• _WHAT TO DO_:
How many of the lines in the material below contain the word "direction"? Give the number alone.
EXTRACTED ENTRIES Start Marker
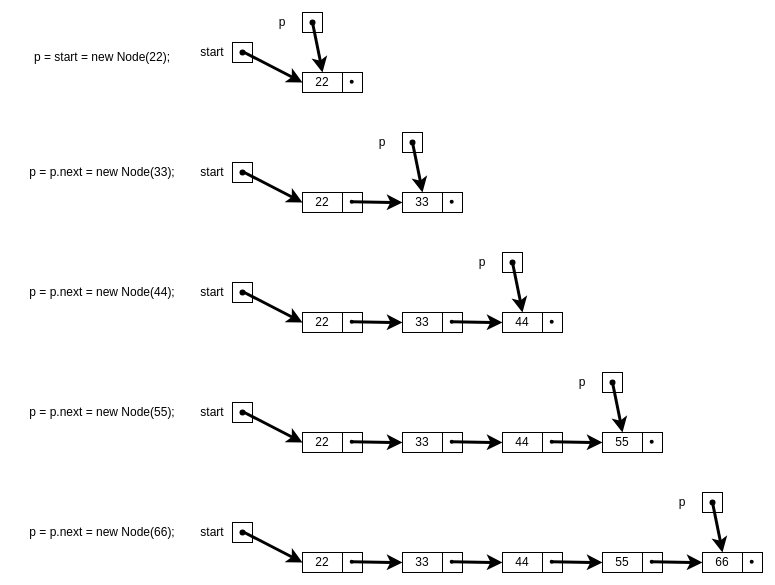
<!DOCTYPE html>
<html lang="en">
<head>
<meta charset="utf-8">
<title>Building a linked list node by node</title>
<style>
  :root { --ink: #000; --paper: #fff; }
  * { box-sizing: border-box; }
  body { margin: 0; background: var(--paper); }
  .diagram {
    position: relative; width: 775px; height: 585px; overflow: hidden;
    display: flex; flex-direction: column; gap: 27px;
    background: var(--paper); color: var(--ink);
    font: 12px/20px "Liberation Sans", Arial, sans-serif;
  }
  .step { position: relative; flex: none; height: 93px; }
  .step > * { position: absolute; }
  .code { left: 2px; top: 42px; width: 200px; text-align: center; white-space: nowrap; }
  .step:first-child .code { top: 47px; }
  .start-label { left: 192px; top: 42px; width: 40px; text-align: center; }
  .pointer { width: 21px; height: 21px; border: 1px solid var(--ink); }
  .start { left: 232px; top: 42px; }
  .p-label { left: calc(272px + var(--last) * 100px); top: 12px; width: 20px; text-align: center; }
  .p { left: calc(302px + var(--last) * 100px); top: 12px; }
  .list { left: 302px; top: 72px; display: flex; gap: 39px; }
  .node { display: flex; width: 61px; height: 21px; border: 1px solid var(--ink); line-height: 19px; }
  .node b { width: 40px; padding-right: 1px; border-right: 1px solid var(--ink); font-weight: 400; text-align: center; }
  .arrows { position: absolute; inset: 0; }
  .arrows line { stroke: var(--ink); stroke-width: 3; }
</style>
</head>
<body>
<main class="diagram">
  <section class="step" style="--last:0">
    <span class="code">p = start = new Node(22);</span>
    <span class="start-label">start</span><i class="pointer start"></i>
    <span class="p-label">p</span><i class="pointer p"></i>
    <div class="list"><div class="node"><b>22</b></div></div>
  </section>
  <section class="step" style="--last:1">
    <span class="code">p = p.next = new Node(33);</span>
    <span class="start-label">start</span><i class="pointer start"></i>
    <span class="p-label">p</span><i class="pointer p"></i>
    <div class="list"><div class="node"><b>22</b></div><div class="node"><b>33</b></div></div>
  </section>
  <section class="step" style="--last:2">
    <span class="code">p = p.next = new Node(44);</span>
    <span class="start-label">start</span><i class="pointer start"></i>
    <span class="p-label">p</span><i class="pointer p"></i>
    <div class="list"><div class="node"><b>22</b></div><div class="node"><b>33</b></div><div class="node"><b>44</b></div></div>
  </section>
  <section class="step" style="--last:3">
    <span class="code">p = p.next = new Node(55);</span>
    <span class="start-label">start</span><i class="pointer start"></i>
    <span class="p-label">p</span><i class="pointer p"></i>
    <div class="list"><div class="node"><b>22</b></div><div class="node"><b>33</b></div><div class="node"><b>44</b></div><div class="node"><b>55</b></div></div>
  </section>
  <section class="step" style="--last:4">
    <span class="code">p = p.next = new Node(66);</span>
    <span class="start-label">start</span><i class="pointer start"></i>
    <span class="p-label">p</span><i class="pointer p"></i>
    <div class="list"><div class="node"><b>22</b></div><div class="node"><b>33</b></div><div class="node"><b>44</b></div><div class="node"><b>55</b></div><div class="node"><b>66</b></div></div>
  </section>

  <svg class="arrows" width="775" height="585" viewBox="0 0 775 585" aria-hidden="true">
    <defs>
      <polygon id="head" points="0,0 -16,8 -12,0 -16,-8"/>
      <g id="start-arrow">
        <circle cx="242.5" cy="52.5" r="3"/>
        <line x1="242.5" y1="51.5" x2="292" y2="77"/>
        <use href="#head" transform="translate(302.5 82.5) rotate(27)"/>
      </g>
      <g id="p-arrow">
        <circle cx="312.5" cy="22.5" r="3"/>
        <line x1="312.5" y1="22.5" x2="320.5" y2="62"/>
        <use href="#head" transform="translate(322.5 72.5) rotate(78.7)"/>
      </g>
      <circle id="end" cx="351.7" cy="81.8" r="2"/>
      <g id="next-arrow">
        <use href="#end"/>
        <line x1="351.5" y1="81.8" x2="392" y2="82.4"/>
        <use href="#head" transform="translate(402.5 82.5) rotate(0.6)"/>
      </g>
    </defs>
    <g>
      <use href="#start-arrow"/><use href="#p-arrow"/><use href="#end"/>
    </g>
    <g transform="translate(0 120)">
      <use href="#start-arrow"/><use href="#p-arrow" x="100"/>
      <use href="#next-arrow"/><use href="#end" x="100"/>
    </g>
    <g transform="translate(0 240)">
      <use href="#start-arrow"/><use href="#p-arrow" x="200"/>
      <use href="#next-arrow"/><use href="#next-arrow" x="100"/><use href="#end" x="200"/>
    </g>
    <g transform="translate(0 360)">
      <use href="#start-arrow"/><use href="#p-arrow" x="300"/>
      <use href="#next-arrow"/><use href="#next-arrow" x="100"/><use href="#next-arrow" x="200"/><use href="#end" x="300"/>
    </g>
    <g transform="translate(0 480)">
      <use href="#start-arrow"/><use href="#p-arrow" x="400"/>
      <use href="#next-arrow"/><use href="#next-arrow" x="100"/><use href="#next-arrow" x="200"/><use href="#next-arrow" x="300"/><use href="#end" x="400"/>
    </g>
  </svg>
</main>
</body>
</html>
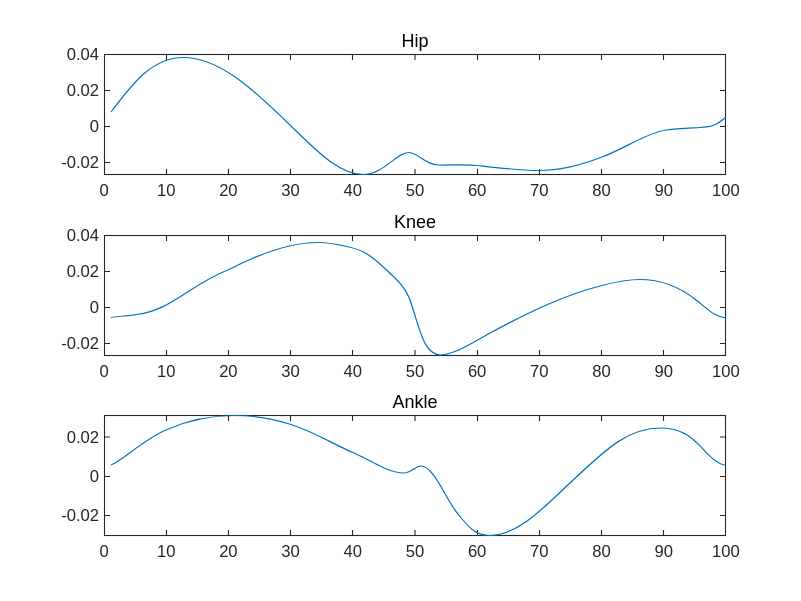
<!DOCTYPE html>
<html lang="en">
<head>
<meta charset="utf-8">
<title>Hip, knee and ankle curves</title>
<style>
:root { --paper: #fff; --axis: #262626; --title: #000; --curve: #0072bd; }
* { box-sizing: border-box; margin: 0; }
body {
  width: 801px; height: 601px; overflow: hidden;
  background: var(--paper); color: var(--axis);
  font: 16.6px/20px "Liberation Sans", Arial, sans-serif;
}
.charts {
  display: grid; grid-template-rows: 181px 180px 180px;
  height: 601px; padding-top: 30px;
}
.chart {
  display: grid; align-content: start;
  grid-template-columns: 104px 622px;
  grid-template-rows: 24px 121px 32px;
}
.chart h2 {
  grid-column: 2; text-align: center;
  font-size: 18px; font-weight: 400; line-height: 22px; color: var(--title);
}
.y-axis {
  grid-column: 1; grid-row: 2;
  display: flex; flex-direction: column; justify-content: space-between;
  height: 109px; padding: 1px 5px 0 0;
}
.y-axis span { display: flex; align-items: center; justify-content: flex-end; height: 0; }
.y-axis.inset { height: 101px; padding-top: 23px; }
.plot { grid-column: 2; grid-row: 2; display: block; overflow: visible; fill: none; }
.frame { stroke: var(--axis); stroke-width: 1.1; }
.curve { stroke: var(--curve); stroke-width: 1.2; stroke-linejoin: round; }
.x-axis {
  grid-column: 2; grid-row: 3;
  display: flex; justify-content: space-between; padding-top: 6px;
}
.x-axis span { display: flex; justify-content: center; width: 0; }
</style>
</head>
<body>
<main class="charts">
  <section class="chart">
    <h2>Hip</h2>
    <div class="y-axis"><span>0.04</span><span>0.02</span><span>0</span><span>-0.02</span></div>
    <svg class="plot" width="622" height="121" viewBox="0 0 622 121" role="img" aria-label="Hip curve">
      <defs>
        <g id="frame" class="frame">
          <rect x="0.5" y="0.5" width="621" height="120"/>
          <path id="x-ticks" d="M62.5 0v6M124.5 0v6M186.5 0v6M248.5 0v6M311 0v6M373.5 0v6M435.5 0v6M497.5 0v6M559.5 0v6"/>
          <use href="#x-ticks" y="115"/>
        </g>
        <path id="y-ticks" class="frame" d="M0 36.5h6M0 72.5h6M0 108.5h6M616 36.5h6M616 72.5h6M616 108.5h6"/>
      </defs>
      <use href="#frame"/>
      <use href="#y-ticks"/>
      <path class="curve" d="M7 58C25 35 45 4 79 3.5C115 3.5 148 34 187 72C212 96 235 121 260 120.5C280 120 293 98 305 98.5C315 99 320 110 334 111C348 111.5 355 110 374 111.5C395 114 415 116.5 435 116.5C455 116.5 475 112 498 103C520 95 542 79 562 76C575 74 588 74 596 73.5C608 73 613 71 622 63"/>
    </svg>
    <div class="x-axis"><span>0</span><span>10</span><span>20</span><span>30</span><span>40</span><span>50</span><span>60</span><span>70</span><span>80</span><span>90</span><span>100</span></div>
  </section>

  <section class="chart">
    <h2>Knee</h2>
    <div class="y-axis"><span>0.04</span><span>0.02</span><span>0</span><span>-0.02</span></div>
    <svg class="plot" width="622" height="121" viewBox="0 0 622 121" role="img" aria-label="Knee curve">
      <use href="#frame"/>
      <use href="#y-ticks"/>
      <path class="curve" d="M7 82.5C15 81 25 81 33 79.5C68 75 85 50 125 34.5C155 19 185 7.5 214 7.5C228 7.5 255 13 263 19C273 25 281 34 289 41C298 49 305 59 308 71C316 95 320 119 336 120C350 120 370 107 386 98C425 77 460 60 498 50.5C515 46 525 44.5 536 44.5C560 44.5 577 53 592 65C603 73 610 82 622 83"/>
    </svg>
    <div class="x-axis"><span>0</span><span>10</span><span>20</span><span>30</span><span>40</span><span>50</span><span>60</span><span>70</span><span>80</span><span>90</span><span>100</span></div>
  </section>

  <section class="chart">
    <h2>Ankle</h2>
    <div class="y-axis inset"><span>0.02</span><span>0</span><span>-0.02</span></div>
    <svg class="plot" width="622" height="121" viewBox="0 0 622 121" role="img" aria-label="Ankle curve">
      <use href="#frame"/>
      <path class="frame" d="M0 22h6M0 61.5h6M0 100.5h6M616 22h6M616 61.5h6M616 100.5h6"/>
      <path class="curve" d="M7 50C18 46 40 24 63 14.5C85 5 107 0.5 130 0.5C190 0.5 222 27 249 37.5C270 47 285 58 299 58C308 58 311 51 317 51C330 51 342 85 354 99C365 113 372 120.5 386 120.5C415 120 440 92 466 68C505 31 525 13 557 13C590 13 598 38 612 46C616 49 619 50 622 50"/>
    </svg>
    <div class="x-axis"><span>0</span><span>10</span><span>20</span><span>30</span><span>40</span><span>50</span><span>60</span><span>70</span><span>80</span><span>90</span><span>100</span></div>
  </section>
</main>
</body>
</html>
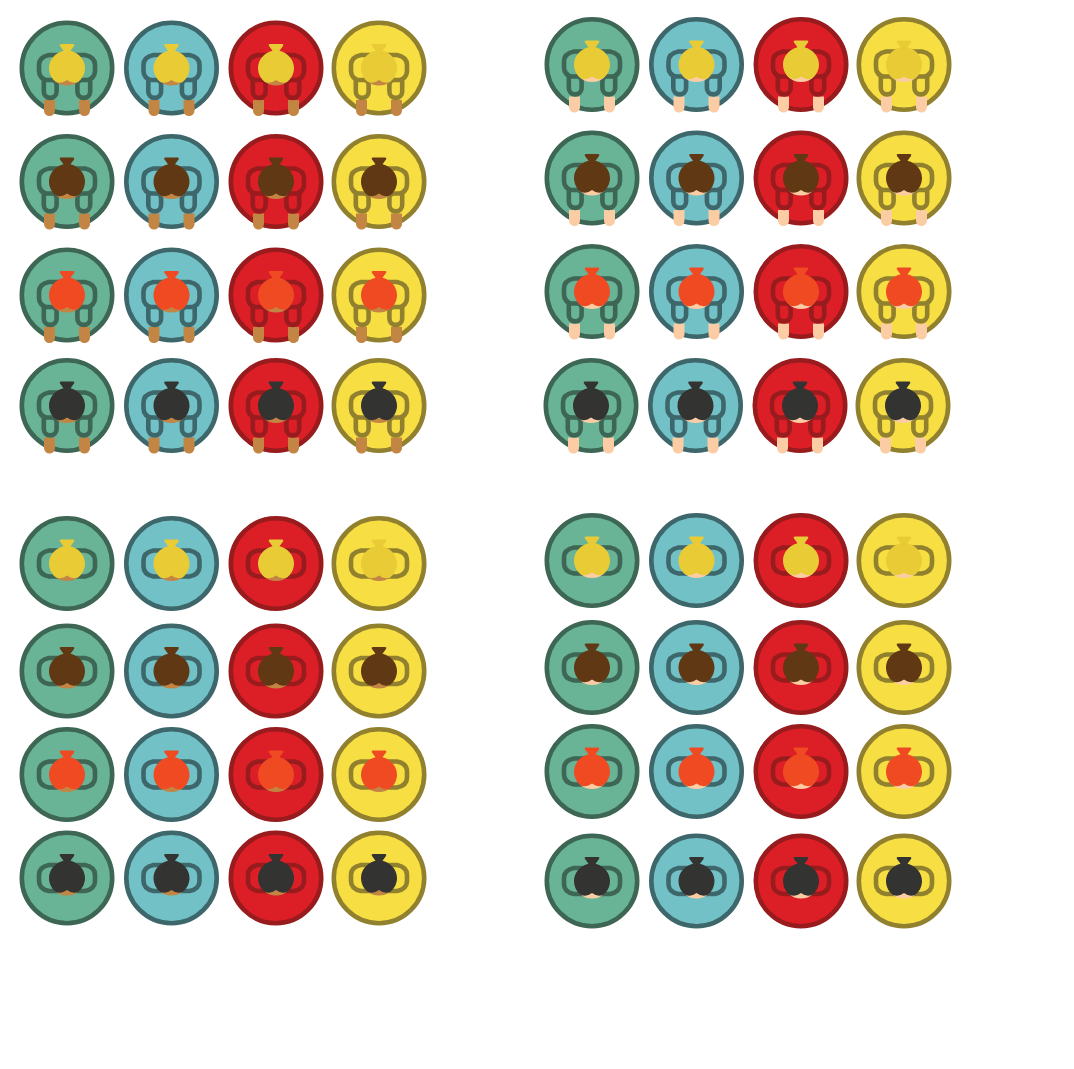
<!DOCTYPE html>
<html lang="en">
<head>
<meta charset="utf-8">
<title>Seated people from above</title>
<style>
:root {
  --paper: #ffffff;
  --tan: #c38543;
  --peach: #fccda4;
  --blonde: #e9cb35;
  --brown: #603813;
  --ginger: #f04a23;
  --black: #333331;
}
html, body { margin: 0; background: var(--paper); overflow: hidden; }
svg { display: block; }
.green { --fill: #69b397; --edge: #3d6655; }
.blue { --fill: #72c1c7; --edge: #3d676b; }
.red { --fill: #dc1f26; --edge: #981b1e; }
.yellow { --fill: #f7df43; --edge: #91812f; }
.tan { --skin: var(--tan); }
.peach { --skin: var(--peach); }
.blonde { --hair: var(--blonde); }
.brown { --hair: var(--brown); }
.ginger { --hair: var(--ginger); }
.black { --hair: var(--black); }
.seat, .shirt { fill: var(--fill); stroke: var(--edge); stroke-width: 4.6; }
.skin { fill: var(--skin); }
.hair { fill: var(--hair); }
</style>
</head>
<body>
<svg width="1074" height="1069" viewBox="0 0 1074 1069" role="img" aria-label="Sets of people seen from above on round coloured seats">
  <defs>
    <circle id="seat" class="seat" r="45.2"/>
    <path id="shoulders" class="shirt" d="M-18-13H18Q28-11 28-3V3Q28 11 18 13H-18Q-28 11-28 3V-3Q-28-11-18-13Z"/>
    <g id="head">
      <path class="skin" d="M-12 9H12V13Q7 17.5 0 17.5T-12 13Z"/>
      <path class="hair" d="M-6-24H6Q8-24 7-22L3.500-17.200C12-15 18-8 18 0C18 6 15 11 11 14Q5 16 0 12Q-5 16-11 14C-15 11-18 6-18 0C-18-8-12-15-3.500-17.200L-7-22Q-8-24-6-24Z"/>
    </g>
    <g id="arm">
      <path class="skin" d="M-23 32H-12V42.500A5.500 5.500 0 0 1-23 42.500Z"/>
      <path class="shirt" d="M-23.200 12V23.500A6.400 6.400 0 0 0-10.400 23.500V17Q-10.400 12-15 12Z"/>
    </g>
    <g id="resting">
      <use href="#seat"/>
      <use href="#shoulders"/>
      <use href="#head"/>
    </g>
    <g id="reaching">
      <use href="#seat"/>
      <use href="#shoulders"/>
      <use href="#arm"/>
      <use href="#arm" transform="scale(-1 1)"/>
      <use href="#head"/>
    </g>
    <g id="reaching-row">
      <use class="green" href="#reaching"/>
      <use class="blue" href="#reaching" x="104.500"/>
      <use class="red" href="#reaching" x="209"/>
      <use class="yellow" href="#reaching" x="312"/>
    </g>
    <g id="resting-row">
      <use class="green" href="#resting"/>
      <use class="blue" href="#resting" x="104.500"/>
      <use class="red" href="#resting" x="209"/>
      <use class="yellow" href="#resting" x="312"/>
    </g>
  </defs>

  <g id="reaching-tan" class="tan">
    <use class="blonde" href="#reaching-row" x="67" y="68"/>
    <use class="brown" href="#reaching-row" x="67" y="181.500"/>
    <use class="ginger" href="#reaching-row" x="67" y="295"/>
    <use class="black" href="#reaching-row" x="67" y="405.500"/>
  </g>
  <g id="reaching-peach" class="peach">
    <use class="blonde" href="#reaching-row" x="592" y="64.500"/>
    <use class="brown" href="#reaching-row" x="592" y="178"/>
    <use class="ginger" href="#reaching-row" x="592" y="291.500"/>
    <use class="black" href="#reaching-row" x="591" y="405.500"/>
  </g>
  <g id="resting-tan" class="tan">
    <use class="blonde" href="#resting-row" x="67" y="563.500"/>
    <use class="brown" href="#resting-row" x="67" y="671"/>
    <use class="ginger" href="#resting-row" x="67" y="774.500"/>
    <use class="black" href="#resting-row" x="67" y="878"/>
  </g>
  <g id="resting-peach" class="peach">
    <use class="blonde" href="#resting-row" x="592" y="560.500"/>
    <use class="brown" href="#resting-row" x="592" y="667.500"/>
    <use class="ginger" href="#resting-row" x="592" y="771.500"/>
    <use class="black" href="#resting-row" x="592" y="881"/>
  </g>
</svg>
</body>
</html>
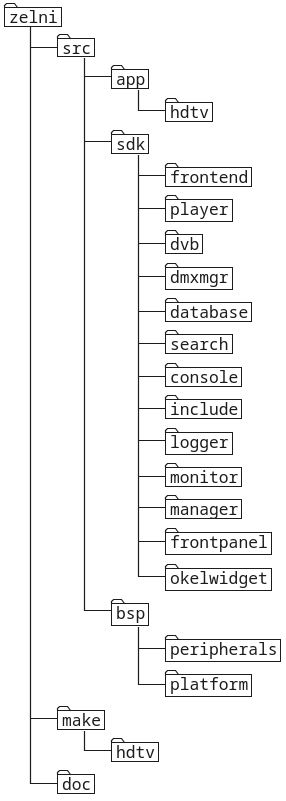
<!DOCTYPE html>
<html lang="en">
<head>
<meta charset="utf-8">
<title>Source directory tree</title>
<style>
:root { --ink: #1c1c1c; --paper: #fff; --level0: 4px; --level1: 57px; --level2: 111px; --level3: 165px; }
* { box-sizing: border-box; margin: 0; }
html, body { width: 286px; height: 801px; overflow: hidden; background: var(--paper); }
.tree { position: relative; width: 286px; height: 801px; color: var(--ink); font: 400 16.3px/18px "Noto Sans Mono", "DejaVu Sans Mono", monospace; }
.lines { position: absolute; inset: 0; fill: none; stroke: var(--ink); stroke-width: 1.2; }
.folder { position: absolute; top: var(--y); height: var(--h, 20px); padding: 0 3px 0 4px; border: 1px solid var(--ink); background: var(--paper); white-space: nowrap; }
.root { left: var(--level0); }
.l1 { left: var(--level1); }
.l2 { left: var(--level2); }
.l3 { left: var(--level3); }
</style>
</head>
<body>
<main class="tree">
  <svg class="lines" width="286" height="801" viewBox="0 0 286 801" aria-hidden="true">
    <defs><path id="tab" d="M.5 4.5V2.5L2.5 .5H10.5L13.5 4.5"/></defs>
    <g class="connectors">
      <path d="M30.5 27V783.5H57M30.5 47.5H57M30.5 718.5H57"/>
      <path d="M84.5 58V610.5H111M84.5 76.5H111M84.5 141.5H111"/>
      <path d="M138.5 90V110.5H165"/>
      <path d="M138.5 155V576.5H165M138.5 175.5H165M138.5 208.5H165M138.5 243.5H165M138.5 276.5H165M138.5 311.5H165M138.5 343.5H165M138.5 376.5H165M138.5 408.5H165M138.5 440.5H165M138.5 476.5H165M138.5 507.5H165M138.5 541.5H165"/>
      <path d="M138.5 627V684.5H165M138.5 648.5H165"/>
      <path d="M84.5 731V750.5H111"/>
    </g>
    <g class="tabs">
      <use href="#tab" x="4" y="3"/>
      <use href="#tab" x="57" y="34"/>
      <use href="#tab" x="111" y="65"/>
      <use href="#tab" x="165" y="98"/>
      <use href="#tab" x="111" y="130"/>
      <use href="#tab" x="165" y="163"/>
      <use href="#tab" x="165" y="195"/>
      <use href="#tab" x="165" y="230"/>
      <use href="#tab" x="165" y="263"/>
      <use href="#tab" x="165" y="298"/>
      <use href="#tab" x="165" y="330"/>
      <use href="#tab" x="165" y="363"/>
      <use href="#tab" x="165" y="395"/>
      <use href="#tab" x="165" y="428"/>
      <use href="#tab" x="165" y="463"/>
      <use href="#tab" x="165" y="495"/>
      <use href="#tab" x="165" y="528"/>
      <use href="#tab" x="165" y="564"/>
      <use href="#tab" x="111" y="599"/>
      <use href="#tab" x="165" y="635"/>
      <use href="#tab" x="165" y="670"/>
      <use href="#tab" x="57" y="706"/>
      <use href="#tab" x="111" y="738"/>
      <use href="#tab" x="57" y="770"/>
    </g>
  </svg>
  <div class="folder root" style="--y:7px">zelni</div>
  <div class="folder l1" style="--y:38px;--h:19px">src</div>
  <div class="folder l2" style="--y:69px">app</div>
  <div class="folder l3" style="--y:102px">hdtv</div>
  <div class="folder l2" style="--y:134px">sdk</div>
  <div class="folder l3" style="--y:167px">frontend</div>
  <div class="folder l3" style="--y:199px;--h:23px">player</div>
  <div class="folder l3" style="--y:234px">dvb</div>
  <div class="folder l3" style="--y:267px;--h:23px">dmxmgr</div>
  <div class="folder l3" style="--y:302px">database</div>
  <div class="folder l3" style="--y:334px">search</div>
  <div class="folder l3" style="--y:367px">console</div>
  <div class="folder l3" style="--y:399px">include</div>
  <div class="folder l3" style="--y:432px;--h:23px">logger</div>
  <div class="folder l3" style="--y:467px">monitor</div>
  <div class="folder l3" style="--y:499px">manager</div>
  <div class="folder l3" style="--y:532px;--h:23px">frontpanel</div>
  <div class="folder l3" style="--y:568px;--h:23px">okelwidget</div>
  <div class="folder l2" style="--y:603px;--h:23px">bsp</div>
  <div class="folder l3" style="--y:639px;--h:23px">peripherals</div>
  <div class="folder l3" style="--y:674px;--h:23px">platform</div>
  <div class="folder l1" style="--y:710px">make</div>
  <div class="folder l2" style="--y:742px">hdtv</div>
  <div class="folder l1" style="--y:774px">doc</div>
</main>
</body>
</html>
EXTRACTED ENTRIES End Marker
• _ANSWER SPACE_:
2